Deepti Hajela, Yahoo! News, October 3, 2015
It was considered a symbolic move–President Lyndon Johnson going to the Statue of Liberty and signing an immigration bill that gave people from every country in the world an equal chance to come to America.
The president himself described the legislation as less than revolutionary. “It does not affect the lives of millions. It will not reshape the structure of our daily lives, or really add importantly to either our wealth or our power,” he said during the ceremony on Oct. 3, 1965.
But, he noted, the new law also would “strengthen us in a hundred unseen ways.”
Fifty years later, there’s been dramatic change as a result of the Hart-Celler Act that Johnson signed. A country that was almost entirely native-born in 1965 has a significant foreign-born population; demographic diversity has spread to every region, expanding a black-and-white racial paradigm into a multicolored one. Americans have gleefully adopted musical genres and foods that have immigrant origins, while remaining conflicted and uneasy politically over who’s here, legally and not.
Pushed by the American families of European immigrants who wanted to bring relatives over, Congress decided to replace the nation’s tightly controlled, country-of-origin immigration system with a process that divided visas equally between all countries, giving preference to immigrants with advanced skills and education or with family ties to U.S. citizens.
Some in Congress thought that virtually nothing would change. At that time, many figured European immigrants would be the main beneficiaries.
However, immigrants from places like Asia and Latin America came to the U.S. as well. They also made use of the family preferences to bring over their parents, children and siblings. According to a report by the Pew Research Center, 59 million people have come to the U.S. since 1965, just over half from Latin America and a quarter from Asia.

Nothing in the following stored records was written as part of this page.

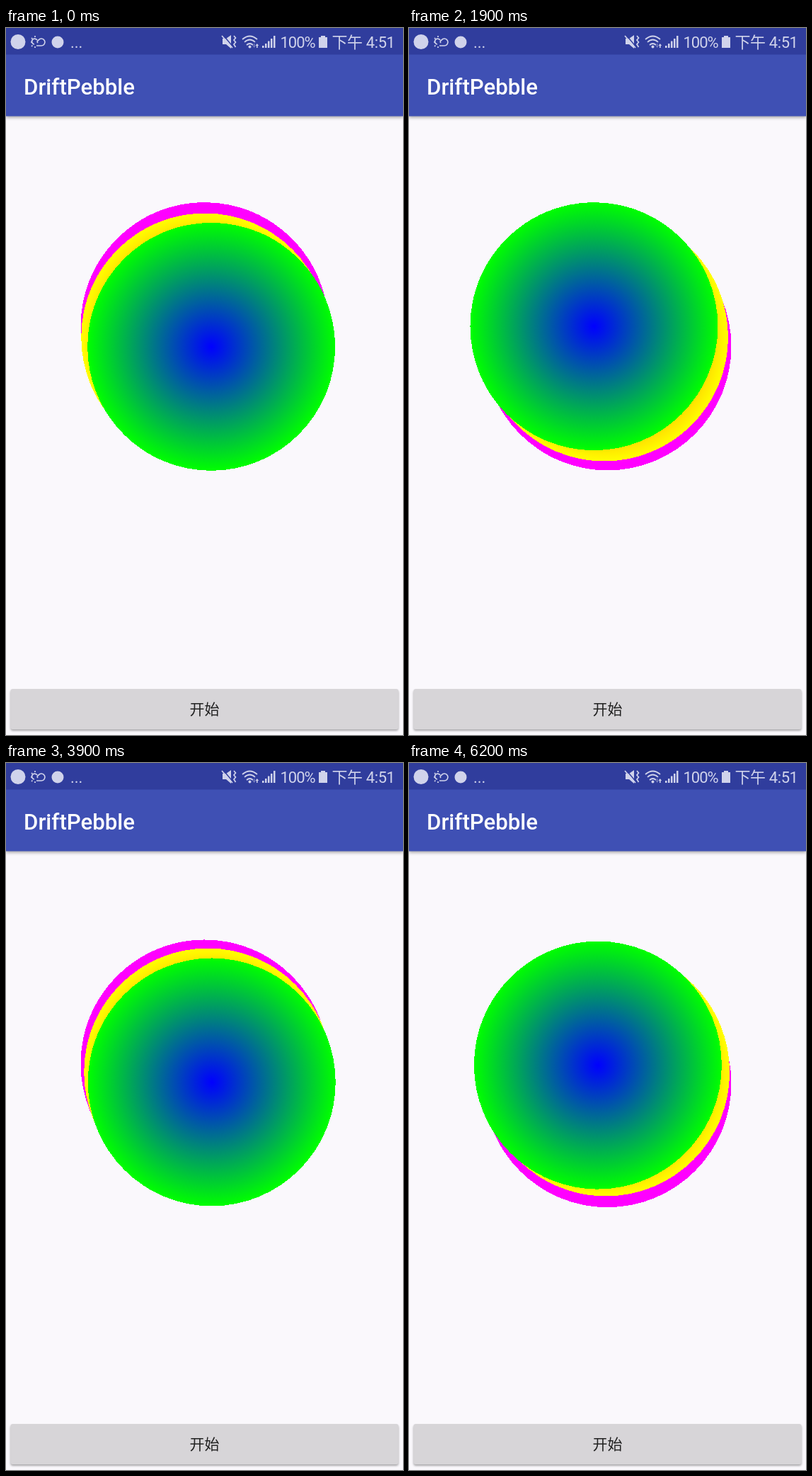
Animation, 561 px wide and 998 px high, one loop 6300 ms. Source, as an HTML page:

```html
<!DOCTYPE html>
<html lang="zh">
<head>
<meta charset="utf-8">
<title>DriftPebble</title>
<style>
  html, body { margin: 0; height: 100%; overflow: hidden; background: #faf8fc; }
  svg { display: block; width: 100%; height: 100%; }
  text { font-family: Roboto, "Noto Sans CJK SC", "Noto Sans CJK", sans-serif; }
  .status { fill: #d0d3eb; font-size: 22px; }
  .line { fill: none; stroke: #d0d3eb; stroke-width: 1.7; }
  .bar { filter: drop-shadow(0 2px 2px #0005); }
  .button { filter: drop-shadow(0 2px 1.5px #0005); }
  .bubbles { shape-rendering: crispEdges; }
</style>
</head>
<body>
<svg viewBox="0 0 561 998">
  <defs>
    <radialGradient id="red-yellow"><stop stop-color="#f00"/><stop offset="1" stop-color="#ff0"/></radialGradient>
    <radialGradient id="blue-green"><stop stop-color="#00f"/><stop offset="1" stop-color="#0f0"/></radialGradient>
  </defs>

  <rect class="bar" width="561" height="124.5" fill="#3f50b4"/>
  <rect width="561" height="37.5" fill="#303d9d"/>
  <text x="25" y="94" font-size="31.2" font-weight="500" fill="#fff">DriftPebble</text>

  <g class="status">
    <circle cx="17" cy="19.5" r="10.5"/>
    <circle cx="73" cy="20" r="8.5"/>
    <text x="91" y="28">...</text>
    <!-- weather -->
    <g class="line">
      <path d="M40 23a4 4 0 1 1 4-6M43 25h7a5 5 0 1 0-4-8q-3 2-1 4"/>
      <path d="M35 20h2M36 14l1.5 1.5M41 11v2M36 26l1.5-1.5M41 26v2"/>
    </g>
    <!-- muted speaker with vibration -->
    <path d="M306 15h5l7-5v19l-7-6h-5z"/>
    <path d="M307 10l14 17" stroke="#303d9d" stroke-width="1.5"/>
    <path class="line" d="M305 11l15 17M322 11l2.5 3-2.5 3 2.5 3-2.5 3 2.5 4"/>
    <!-- wireless -->
    <path class="line" d="M334 16q10.500-9 21 0M337 20q7.500-7 15 0M340 24q4.500-4 9 0"/>
    <circle cx="344.500" cy="26.500" r="2"/>
    <path id="down" d="M348.500 25h1.500v-3h1.500v3h1.500l-2.250 3z"/>
    <path id="up" d="M352.500 25l2.300-3 2.300 3h-1.500v3h-1.600v-3z"/>
    <!-- signal -->
    <path d="M362 25h2.500v3H362zM366 22h2.500v6H366zM370 18.500h2.500v9.500H370zM374 15h2.500v13H374zM378 11h2.500v17H378z"/>
    <text x="387.500" y="28" letter-spacing="-1">100%</text>
    <path d="M445 11h6v2h3v15h-12v-15h3z"/>
    <text x="460.500" y="28" letter-spacing="-.4">下午 4:51</text>
  </g>

  <g class="bubbles">
    <circle id="magenta" cx="280.500" cy="437" r="175" fill="#f0f"/>
    <circle id="yellow" cx="280" cy="436.500" r="175" fill="url(#red-yellow)"/>
    <circle id="green" cx="280" cy="440" r="175" fill="url(#blue-green)"/>
  </g>

  <rect class="button" x="6.500" y="933" width="548" height="57" rx="3" fill="#d7d5d8"/>
  <text x="280.500" y="969" font-size="21" text-anchor="middle" fill="#222">开始</text>
</svg>
<script>
  const LOOP = 6300, STEP = 100;
  const el = id => document.getElementById(id);
  const set = (id, attrs) => {
    for (const name in attrs) el(id).setAttribute(name, attrs[name]);
  };

  // Constant-speed swing: low at time `start`, high `half` seconds later.
  function swing(t, start, half, low, high) {
    const phase = ((t - start) / half % 2 + 2) % 2;
    return low + (high - low) * (1 - Math.abs(1 - phase));
  }

  function draw(now) {
    const t = Math.floor(now % LOOP / STEP) * STEP / 1000;
    const diagonal = swing(t, 1.93, 2.33, -19, 16.2);
    set('magenta', { cy: swing(t, 0.02, 2.06, 420.8, 452.2) });
    set('yellow', { cx: swing(t, 1.12, 2.08, 264, 296) });
    set('green', { cx: 280 + diagonal, cy: 439.7 + diagonal });

    set('up', { opacity: t >= 0.8 && t < 1.8 ? 0.4 : 1 });
    set('down', { opacity: t >= 2.8 && t < 3.8 ? 1 : 0.4 });
    requestAnimationFrame(draw);
  }
  draw(performance.now());
</script>
</body>
</html>
```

The law also led to the contemporary issues of immigrants in the country without legal documentation, said Alan Kraut, history professor at American University.
Prior to 1965, countries in the Western Hemisphere didn’t have quotas, so those in Mexico and Central America could come back and forth fairly regularly. Once the law was enacted, those countries had quotas as well, but they weren’t high enough to meet the built-up demand.